Current Research

Environmental Studies

Each year, a number of Environmental Studies students participate in research collaborations with faculty. Results of these projects are presented at on-campus research symposia, and may also be presented at national or international conferences. For other student research, please explore the websites of our associated departments.

Meg Wika, Geography and Environmental Studies Major ‘14

Land use change, especially deforestation, is a global concern that directly impacts biodiversity, climate change, and human livelihoods and communities. Meg (right, in photo) worked with Prof. Anna Versluis (Geography & Environmental Studies) on a study that involved digitizing and georeferencing historic maps of land use change in Haiti. These maps were formerly available only in paper format in a handful of libraries around the world. By digitizing these maps and thus expanding the digital record of land use beyond that available from satellite imagery, it will be possible to study patterns of land use change in Haiti over greater time periods. Meg’s research was supported by the Margaret A. Cargill Foundation.

Mary Patterson, Biology Major ‘14

Mary collaborated with Prof. Pam Kittelson (Biology & Environmental Studies) on a research project in the 70-acre tallgrass prairie restoration in the Gustavus Arboretum. Mary made an ecological assessment of the vegetation that will help inform the College’s management plans and serve as a foundational base for future studies. Their work will also be used by other ecologists interested in the nature of diversity and the factors that shape its patterns. Mary is pictured at right, with Dr. Kittelson and Mike Howe, another student who worked on the project in 2012. Mary’s work was supported by the Margaret A. Cargill Foundation.

Nick Alverson, Geology & Environmental Studies Major ‘12

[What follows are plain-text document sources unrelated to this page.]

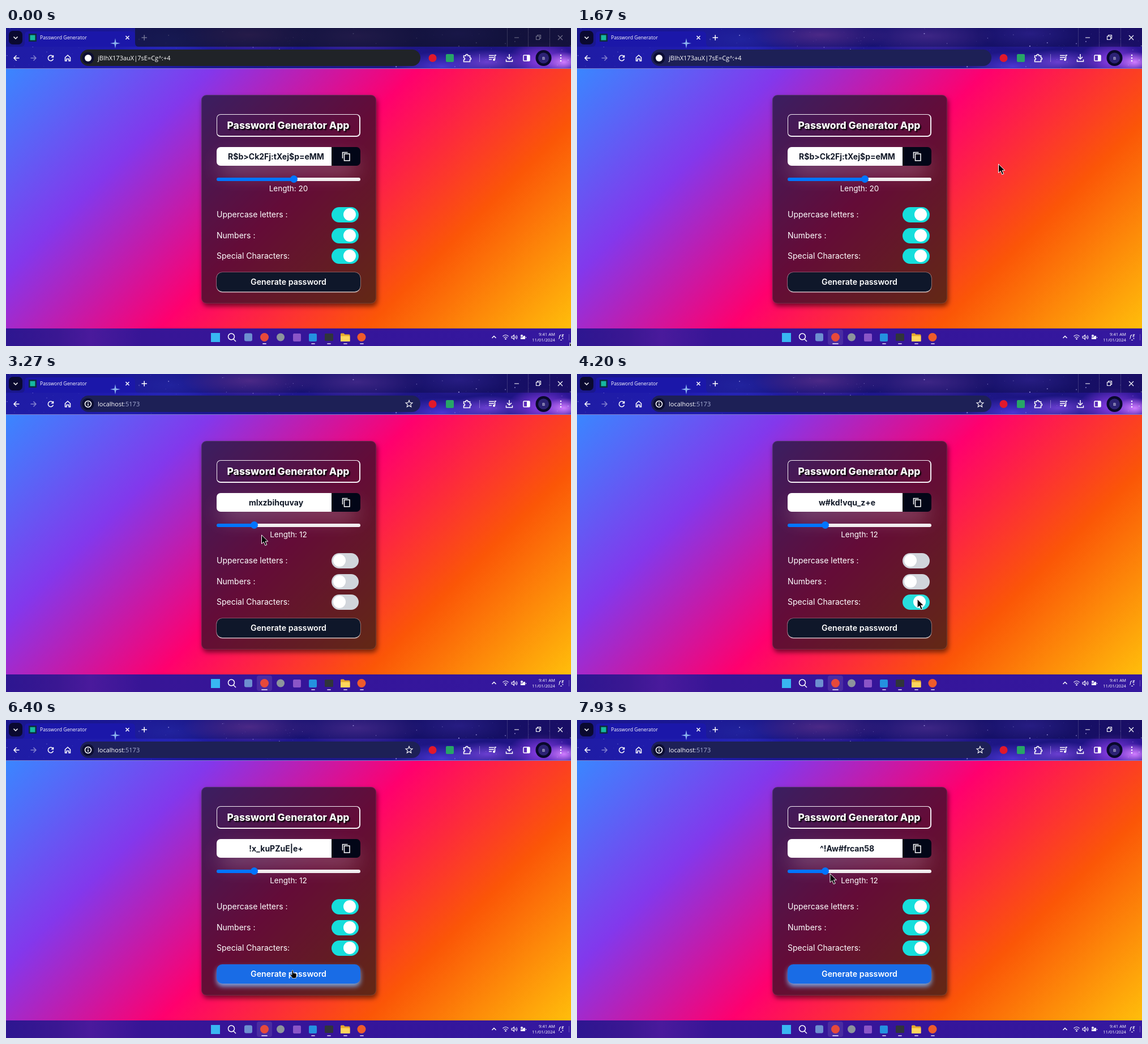
These frames come from a looping animation (998 px wide and 561 px high, 8000 ms). An HTML page:

```html
<!DOCTYPE html>
<html lang="en">
<head>
<meta charset="utf-8">
<title>Password Generator</title>
<style>
html, body { margin: 0; width: 100%; height: 100%; overflow: hidden; }
#stage { position: relative; width: 998px; height: 561px; overflow: hidden; font-family: Inter, sans-serif; color: #fff; }
#stage div, svg { position: absolute; box-sizing: border-box; }
svg { left: 0; top: 0; }
#head {
  width: 998px; height: 72px;
  background:
    radial-gradient(34px 18px at 985px 60px, #d07cff, transparent),
    radial-gradient(60px 34px at 945px 58px, #8f3fe8, transparent),
    radial-gradient(70px 22px at 850px 60px, #6a3fd0, transparent),
    radial-gradient(90px 26px at 770px 68px, #4a35d2, transparent),
    radial-gradient(120px 30px at 430px 12px, #6a38a8, transparent),
    radial-gradient(120px 30px at 620px 14px, #5a36ae, transparent),
    radial-gradient(90px 30px at 800px 10px, #3a2ab0, transparent),
    radial-gradient(110px 40px at 290px 20px, #2a2cc0, transparent),
    linear-gradient(90deg, #1f1ca4, #1f1bb0 22%, #1c1692 35%, #1f1788 65%, #1b1480 86%, #2d1596);
}
#strip { width: 998px; height: 33px; background: linear-gradient(90deg, #0b0a4a44 226px, #09083a55 500px, #09083a66 860px, #09083a88); }
#blur { left: 228px; width: 770px; height: 33px; background: #101426a0; }
#bar { left: 131px; top: 38px; width: 601px; height: 29px; border-radius: 15px; }
#page { top: 72px; width: 998px; height: 458px; background: linear-gradient(135deg, #3a86ff, #8338ec, #ff006e, #fb5607, #ffbe0b); }
#line { top: 71px; width: 998px; height: 1px; background: #7f7cc8; }
#task { top: 530px; width: 998px; height: 31px; background: linear-gradient(90deg, #2d1690, #3a1792 9%, #4a1a9c 15%, #371596 24%, #35159a 60%, #34189f); }
#card { left: 345px; top: 118px; width: 309px; height: 368px; border-radius: 9px; background: rgba(14,19,26,.64); border: 1px solid #ffffff1c; box-shadow: 2px 5px 9px #00000088; }
#title { left: 372px; top: 152px; width: 254px; height: 40px; border: solid #f4eef4; border-width: 1px 2px 2px 1px; border-radius: 7px; text-align: center; font: 800 17.5px/38px Inter, sans-serif; text-shadow: 2px 2px 2px #000; }
#field { left: 372px; top: 210px; width: 254px; height: 33px; border-radius: 7px; box-shadow: 0 16px 36px -8px #ffffff70; background: linear-gradient(90deg, #fff 203px, #020617 203px); }
#pass { left: 374px; top: 210px; width: 206px; height: 33px; text-align: center; color: #111827; font: 700 14px/33px Inter, sans-serif; white-space: pre; }
#track { left: 372px; top: 263.5px; width: 254px; height: 6px; border-radius: 3px; }
#thumb { top: 260px; width: 13px; height: 13px; border-radius: 50%; background: #0075ff; }
#len { left: 372px; top: 274px; width: 254px; text-align: center; font-size: 13.5px; line-height: 19px; }
.label { left: 372px; font-size: 14px; line-height: 20px; white-space: pre; }
.switch { left: 575px; width: 48px; height: 27px; border-radius: 14px; }
.switch div { top: 2.5px; width: 22px; height: 22px; border-radius: 50%; background: #fff; }
#gen { left: 372px; top: 431px; width: 254px; height: 34px; border-radius: 10px; text-align: center; font: 600 14.2px/33px Inter, sans-serif; }
svg text { font-family: "Open Sans", "Noto Sans", sans-serif; fill: #fff; }
.i { fill: none; stroke: #fff; stroke-width: 1.5; }
.thin { stroke-width: 1.1; }
</style>
</head>
<body>
<div id="stage">
  <div id="head"></div>
  <div id="strip"></div>
  <svg width="998" height="72"><path id="stars" fill="#c9c4ff" opacity=".6"/></svg>
  <div id="blur"></div>
  <div id="bar"></div>
  <div id="page"></div>
  <div id="line"></div>
  <div id="task"></div>
  <div id="card"></div>
  <div id="title">Password Generator App</div>
  <div id="field"></div>
  <div id="pass"></div>
  <div id="track"></div>
  <div id="thumb"></div>
  <div id="len"></div>
  <div id="gen">Generate password</div>

  <svg id="art" width="998" height="561" viewBox="0 0 998 561">
    <!-- tab strip -->
    <rect x="5" y="5" width="24" height="24" rx="7" fill="#0a0930"/>
    <path class="i" d="M13.5 15.5l3.5 3.5 3.5-3.5"/>
    <path d="M27 33q6 0 6-7V13q0-7 7-7H221q7 0 7 7V26q0 7 6 7Z" fill="#1b17a9"/>
    <path d="M193 18l1.500 7.500 7.500 1.500-7.500 1.500-1.500 7.500-1.500-7.500-7.500-1.500 7.500-1.500z" fill="#a9dcff" opacity=".8"/>
    <rect x="40" y="10" width="14" height="14" fill="#0c2b3d"/>
    <rect x="42.500" y="12.500" width="9" height="9" fill="#17b9a0"/>
    <text x="60" y="20" font-size="8.7">Password Generator</text>
    <path class="i" d="M211.500 14l6 6m0-6l-6 6"/>
    <path id="plus" class="i" d="M239.500 17h9.500m-4.750-4.750v9.500"/>
    <path class="i thin" d="M885.500 0v33M922.500 0v33M960.500 0v33" opacity=".15"/>
    <path id="wins" class="i thin" d="M898 17h8M936.500 14.500h6v6h-6zM938.500 14.500v-2h6v6h-2M975 13l8 8m0-8l-8 8"/>
    <!-- toolbar -->
    <path class="i" d="M23.500 53h-9.500m4.500-4.500L14 53l4.500 4.500"/>
    <path class="i" opacity=".45" d="M43.500 53H53m-4.500-4.500L53 53l-4.500 4.500"/>
    <path class="i" d="M83 50.500a4.700 4.700 0 1 0 .5 4M83.500 48v3.500H80"/>
    <path class="i" d="M104.500 58v-6l4.500-4 4.500 4v6H111v-3.500h-4V58z"/>
    <circle cx="145" cy="53" r="10.500" fill="#0b0d33"/>
    <circle id="engine" cx="145" cy="53" r="6" fill="#fff"/>
    <g id="site">
      <circle class="i" cx="145" cy="53" r="5.500"/>
      <path class="i" d="M145 52v4M145 49.500v1.400"/>
      <path class="i thin" d="M712 46.500l1.700 4 4.300.4-3.300 2.800 1 4.300-3.700-2.300-3.700 2.300 1-4.300-3.300-2.800 4.300-.4z"/>
    </g>
    <text x="162" y="57" font-size="11"><tspan id="url"></tspan><tspan id="port" fill="#aab0d8"></tspan></text>
    <circle cx="753.500" cy="53" r="7" fill="#e2182b"/>
    <rect x="777" y="46" width="14" height="14" rx="2" fill="#27a567"/>
    <path class="i" d="M808.500 49h3.500q0-2.500 2-2.500t2 2.500h3.500v3.500q2 0 2 1.700t-2 1.700v3.600h-11v-3.500q2 0 2-1.800t-2-1.700z"/>
    <path d="M836.500 46v14" stroke="#ffffff55"/>
    <path class="i" d="M853 48.500h9M853 52h9M853 55.500h5M863.500 56v-8h2.500"/><circle cx="862" cy="56" r="2" fill="#fff"/>
    <path class="i" d="M889 46v9m-4-4l4 4 4-4M883.500 55.500v3.500h11v-3.500"/>
    <rect class="i" x="914" y="48" width="11" height="10" rx="1"/><path d="M920 48h5v10h-5z" fill="#fff"/>
    <circle cx="949.500" cy="53" r="14" fill="#08082b"/><circle cx="949.500" cy="53" r="9.500" fill="#2c2275"/>
    <text x="949.500" y="56" font-size="8" text-anchor="middle">B</text>
    <path d="M980 48h.01M980 53h.01M980 58h.01" stroke="#fff" stroke-width="2.600" stroke-linecap="round"/>
    <!-- copy icon -->
    <path class="i" d="M594.500 230v-10.500h9M597.500 222h9.500v12h-9.500z"/>
    <!-- taskbar -->
    <rect id="lit" x="443" y="532" width="27" height="27" rx="4" fill="#fff" opacity=".1"/>
    <rect x="362" y="538" width="16" height="16" fill="#38b6f2"/>
    <circle class="i" cx="398" cy="544.500" r="5.500"/><path class="i" d="M402 549l4 4"/>
    <rect x="421" y="538.500" width="14" height="14" rx="3" fill="#6d8fd0"/>
    <circle cx="456.500" cy="545.500" r="7.500" fill="#e8493a"/>
    <circle cx="485" cy="545.500" r="7" fill="#8c949c"/>
    <rect x="507" y="539" width="14" height="14" rx="2" fill="#8a55c7"/>
    <rect x="535" y="539" width="14" height="14" rx="2" fill="#2491e0"/>
    <rect x="563" y="539" width="15" height="13" rx="1.500" fill="#30343b"/>
    <path d="M591 540q0-1.500 1.500-1.500h4l2 2h7.500q1.500 0 1.500 1.500v10h-16.500z" fill="#e5a92c"/>
    <path d="M591 543.500h16.500v9.500H591z" fill="#ffd65c"/>
    <circle cx="628" cy="545.500" r="7.500" fill="#ef5b2b"/>
    <path d="M540 557h5M568 557h5M597 557h5M626 557h5" stroke="#b9a9dc" stroke-width="1.800" stroke-linecap="round"/>
    <path id="run" stroke="#c9bdec" stroke-width="1.800" stroke-linecap="round"/>
    <path class="i" d="M858.500 547l3.500-3.500 3.500 3.500"/>
    <path class="i thin" d="M877.500 544q5-5 10 0M879.500 546.500q3-3 6 0"/><circle cx="882.500" cy="548.500" r="1.300" fill="#fff"/>
    <path class="i thin" d="M893 544h2l2.500-2.500v8L895 547h-2zM899.500 543.500q1.500 2 0 4M901.500 542q2.500 3.500 0 7"/>
    <path d="M909 543h8v6h-8zM918 545h1v2h-1z" fill="#fff"/>
    <circle cx="911" cy="543" r="2.500" fill="#fff" stroke="#34189f"/>
    <text x="970" y="543" font-size="7.700" text-anchor="end">9:41 AM</text>
    <text x="970" y="553" font-size="7.700" text-anchor="end">11/01/2024</text>
    <path class="i thin" d="M976.500 548.500q1.200-1 1.200-4 0-3 3-3M983 546.500q0 1 1 2zM979 550.500h3M982 541h2.500l-2.500 3h2.500"/>
    <path d="M994.500 540v11" stroke="#ffffff44"/>
    <!-- pointers -->
    <path id="arrow" d="M0 0V15.500L3.700 12.200 6.300 18.500 9.200 17.300 6.500 11.200H11.300Z" fill="#000" stroke="#fff" stroke-linejoin="round"/>
    <path id="hand" d="M-1.200 1q1.200-2 2.400 0V5q1.300-1 2 .3 1.300-.8 2 .4 1.500-.4 1.800 1V9.500q0 1.500-1 3V14H-.8V12.700L-4 8.800q-.6-1.700 1-1.500L-1.200 8.500Z" fill="#000" stroke="#fff" stroke-width=".7"/>
  </svg>
</div>
<script>
const $ = id => document.getElementById(id);
const clamp = v => Math.max(0, Math.min(1, v));
const ease = v => (v = clamp(v), v * v * (3 - 2 * v));
const show = (id, on) => $(id).style.display = on ? '' : 'none';
const mix = (a, b, u) => `rgb(${a.map((v, i) => v + (b[i] - v) * u)})`;

const RESET = 1800, FOCUS = 1400;
const passwords = [
  [0, 'R$b>Ck2Fj:tXej$p=eMM'], [RESET, 'mlxzbihquvay'], [4080, 'w#kd!vqu_z+e'],
  [4500, 'k7!u_x2e$w9q'], [5020, '!x_kuPZuE|e+'], [6800, 'F@D6%o1L=D&A'],
  [7270, 'uB7$kXq!3nRz'], [7670, '^!Aw#frcan58']
];
const path = [
  [0, 996, 555], [70, 996, 555], [400, 744, 294], [800, 744, 294], [1200, 744.5, 240],
  [1870, 744.5, 240], [2200, 603, 228], [2400, 562, 231], [2530, 540, 240], [2730, 475, 272],
  [3270, 451.5, 284], [3670, 451.5, 284], [3980, 601, 401], [4150, 601, 401], [4400, 602, 365],
  [4560, 602, 365], [4900, 604.5, 326], [5530, 604.5, 326], [5870, 612, 333], [6300, 510, 441],
  [6500, 502.5, 442], [7650, 502.5, 442], [7930, 447, 271], [8000, 447, 271]
];

function add(cls, top, parent, before = null) {
  const el = document.createElement('div');
  el.className = cls;
  if (top) el.style.top = top + 'px';
  return parent.insertBefore(el, before);
}

const switches = [['Uppercase letters :', 329, 5035], ['Numbers :', 366, 4500], ['Special Characters:', 402, 4080]]
  .map(([text, y, on]) => {
    add('label', y - 10.5, $('stage'), $('art')).textContent = text;
    const box = add('switch', y - 13.5, $('stage'), $('art'));
    return { box, knob: add('', 0, box), on };
  });

let seed = 11;
const rnd = () => (seed = seed * 16807 % 2147483647) / 2147483647;
let d = '';
for (let i = 0; i < 170; i++) {
  const s = 0.4 + rnd() ** 5 * 1.6;
  d += `M${rnd() * 998} ${rnd() * 72}h${s}v${s}h${-s}z`;
}
$('stars').setAttribute('d', d);

function pointer(t) {
  const i = Math.max(1, path.findIndex(k => k[0] > t));
  const [a, x, y] = path[i - 1], [b, x2, y2] = path[i];
  const u = ease((t - a) / (b - a));
  return [x + (x2 - x) * u, y + (y2 - y) * u];
}

function draw(t) {
  const fresh = t >= RESET, focused = t >= FOCUS;
  show('blur', !focused);
  $('plus').style.opacity = $('wins').style.opacity = focused ? 1 : 0.4;
  $('bar').style.background = focused ? '#1d2056' : '#202328';
  show('engine', !fresh);
  show('site', fresh);
  $('url').textContent = fresh ? 'localhost' : 'jBIhX173auX|7sE=Cg^:+4';
  $('port').textContent = fresh ? ':5173' : '';
  show('lit', t >= 900);
  $('run').setAttribute('d', t >= 900 ? 'M452 557h9' : 'M454 557h5');

  $('pass').textContent = passwords.filter(p => p[0] <= t).pop()[1];
  const x = fresh ? 66 : 136;
  $('track').style.background = `linear-gradient(90deg, #0075ff ${x}px, #f1edef ${x}px)`;
  $('thumb').style.left = 372 + x - 6.5 + 'px';
  $('len').textContent = 'Length: ' + (fresh ? 12 : 20);
  for (const s of switches) {
    const u = fresh ? ease((t - s.on) / 150) : 1;
    s.box.style.background = mix([209, 213, 219], [22, 222, 220], u);
    s.knob.style.left = 2.5 + 18 * u + 'px';
  }

  const h = ease((t - 6170) / 150), g = $('gen').style;
  g.background = mix([15, 23, 42], [25, 108, 230], h);
  g.boxShadow = `0 0 0 .6px rgba(255,255,255,${0.5 * (1 - h)}), 0 1.5px 1px rgba(255,255,255,${0.65 * (1 - h)}), 0 5px 9px rgba(130,190,255,${0.85 * h})`;

  const [px, py] = pointer(t);
  const hand = t > 2100 && t < 2480 || t > 6170 && t < 7720;
  show('hand', hand);
  show('arrow', !hand);
  $(hand ? 'hand' : 'arrow').setAttribute('transform', `translate(${px} ${py})`);
}

function tick() {
  draw(performance.now() % 8000);
  requestAnimationFrame(tick);
}
tick();
</script>
</body>
</html>
```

Nick worked on two environmentally-related projects. He collaborated with Prof. Jeff Jeremiason (Chemistry & Environmental Studies) to investigate the mobility of mercury and other trace metals through peatlands in northern Minnesota. That work will improve our understanding of how toxic metals move through the environment, ending up as contaminants in fish. Nick also worked with Prof. Laura Triplett (Geology & Environmental Studies) to trace the source of sediment that is polluting the Minnesota River. Nick’s research was supported by the Margaret A. Cargill Foundation.

Jamison Utzig, Biology Major '13

I spent 10 weeks conducting research with Dr. Jeff Jeremiason. The research consisted of analyzing both the total and methyl mercury content of selected lakes in Itasca County. During these ten weeks, two trips were made to Itasca County to obtain water samples for analyzing (above photo). In this time I also helped set up a method for analyzing the methyl mercury content of water samples using an Inductively Coupled Plasma Mass Spectrometer. This research was supported by the Margaret A. Cargill Foundation.

Carson Smith

Carson Smith, Geology Major '11

Carson spent 10 weeks working with Dr. Laura Triplett investigating how an invasive species, Phragmites australis, has changed the transport of silica—a plant nutrient—in the Platte River, Nebraska. They made two trips to the Platte to collect sediment samples from stands of Phragmites, native willow and unvegetated sandbars. Back at Gustavus, they measured the concentrations of biogenic silica in those sediments to determine how much silica is now being stored in river sediments instead of flowing downriver to feed coastal and ocean ecosystems. This research was supported by the Margaret A. Cargill Foundation and Gustavus Adolphus College (Research, Scholarly and Creativity Grant, 2010), with logistical assistance from The Nature Conservancy and the Audubon Society.